▶ **Exercise**: Look for the word "SHADES". Copy every line of the listing where it occurs.
+++ Supplied information
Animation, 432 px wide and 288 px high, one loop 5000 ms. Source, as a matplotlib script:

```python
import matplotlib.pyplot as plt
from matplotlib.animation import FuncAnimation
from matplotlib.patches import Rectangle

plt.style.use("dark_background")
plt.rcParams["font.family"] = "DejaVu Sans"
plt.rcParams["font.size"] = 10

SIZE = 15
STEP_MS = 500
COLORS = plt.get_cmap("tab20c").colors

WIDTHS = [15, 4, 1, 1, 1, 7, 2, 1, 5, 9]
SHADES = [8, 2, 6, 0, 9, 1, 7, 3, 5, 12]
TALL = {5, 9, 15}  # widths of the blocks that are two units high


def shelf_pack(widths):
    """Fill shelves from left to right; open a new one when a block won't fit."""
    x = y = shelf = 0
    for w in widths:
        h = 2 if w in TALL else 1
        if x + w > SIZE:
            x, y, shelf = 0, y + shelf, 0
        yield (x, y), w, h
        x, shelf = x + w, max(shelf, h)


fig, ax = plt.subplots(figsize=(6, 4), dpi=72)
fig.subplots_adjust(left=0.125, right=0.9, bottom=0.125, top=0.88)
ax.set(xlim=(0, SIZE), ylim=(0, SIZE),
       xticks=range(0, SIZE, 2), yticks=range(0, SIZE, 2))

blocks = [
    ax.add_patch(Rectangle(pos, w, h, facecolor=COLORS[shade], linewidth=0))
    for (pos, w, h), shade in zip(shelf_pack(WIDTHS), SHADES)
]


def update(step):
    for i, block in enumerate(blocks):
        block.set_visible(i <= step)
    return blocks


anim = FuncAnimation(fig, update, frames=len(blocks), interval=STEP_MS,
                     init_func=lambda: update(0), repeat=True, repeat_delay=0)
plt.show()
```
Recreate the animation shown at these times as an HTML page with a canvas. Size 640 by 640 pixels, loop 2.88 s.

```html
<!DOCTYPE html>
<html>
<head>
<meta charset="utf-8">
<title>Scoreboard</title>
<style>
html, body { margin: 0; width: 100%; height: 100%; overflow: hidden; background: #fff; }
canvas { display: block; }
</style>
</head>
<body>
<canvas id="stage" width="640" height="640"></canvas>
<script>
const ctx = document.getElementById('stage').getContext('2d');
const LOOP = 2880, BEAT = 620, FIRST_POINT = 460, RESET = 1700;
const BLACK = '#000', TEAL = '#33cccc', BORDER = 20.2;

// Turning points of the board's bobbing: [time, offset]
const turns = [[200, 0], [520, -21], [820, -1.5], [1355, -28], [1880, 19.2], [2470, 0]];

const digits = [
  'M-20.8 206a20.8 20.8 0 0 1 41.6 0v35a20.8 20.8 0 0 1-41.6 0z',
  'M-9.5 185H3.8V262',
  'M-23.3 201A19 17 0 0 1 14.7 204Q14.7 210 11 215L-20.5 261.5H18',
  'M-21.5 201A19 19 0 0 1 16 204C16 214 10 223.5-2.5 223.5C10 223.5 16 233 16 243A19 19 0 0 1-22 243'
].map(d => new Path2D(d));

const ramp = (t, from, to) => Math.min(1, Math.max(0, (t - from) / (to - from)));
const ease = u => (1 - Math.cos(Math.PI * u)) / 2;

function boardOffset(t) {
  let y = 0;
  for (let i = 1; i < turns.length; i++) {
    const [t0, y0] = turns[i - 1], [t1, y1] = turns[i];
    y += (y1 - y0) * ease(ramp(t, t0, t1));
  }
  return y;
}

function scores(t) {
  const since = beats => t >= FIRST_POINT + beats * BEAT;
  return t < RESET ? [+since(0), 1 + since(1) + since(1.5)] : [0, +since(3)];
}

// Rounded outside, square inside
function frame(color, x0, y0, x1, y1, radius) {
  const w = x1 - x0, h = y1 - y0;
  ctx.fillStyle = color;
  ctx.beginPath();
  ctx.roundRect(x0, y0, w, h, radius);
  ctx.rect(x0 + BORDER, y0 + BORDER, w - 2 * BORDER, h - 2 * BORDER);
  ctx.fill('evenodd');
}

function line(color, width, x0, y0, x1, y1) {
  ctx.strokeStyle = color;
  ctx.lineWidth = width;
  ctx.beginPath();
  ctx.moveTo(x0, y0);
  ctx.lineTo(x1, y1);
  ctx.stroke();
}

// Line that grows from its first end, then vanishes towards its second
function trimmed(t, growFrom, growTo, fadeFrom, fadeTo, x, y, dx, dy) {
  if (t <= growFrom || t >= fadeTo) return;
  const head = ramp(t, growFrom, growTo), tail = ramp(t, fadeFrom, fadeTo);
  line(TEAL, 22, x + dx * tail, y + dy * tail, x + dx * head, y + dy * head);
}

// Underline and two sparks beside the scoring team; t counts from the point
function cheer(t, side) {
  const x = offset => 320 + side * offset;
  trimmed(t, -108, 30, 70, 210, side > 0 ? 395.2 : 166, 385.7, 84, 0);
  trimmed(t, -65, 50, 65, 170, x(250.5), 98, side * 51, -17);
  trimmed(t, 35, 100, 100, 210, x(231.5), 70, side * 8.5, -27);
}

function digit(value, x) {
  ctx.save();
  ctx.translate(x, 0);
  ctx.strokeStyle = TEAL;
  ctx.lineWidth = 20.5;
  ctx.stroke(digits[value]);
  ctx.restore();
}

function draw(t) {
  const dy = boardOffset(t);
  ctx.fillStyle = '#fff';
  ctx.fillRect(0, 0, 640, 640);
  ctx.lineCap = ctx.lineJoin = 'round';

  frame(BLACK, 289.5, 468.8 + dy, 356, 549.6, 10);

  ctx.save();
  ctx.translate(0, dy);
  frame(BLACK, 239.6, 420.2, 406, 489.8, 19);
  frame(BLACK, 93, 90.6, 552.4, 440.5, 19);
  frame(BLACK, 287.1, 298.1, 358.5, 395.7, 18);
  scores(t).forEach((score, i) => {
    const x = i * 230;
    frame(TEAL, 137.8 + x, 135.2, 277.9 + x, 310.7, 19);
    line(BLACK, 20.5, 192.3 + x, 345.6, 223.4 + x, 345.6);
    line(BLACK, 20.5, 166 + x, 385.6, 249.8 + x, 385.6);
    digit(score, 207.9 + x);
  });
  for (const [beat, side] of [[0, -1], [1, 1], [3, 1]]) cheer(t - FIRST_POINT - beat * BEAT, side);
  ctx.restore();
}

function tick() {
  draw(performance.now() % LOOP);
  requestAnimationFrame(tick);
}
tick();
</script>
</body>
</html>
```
++++++
▶ **Written response**:
SHADES = [8, 2, 6, 0, 9, 1, 7, 3, 5, 12]
    for (pos, w, h), shade in zip(shelf_pack(WIDTHS), SHADES)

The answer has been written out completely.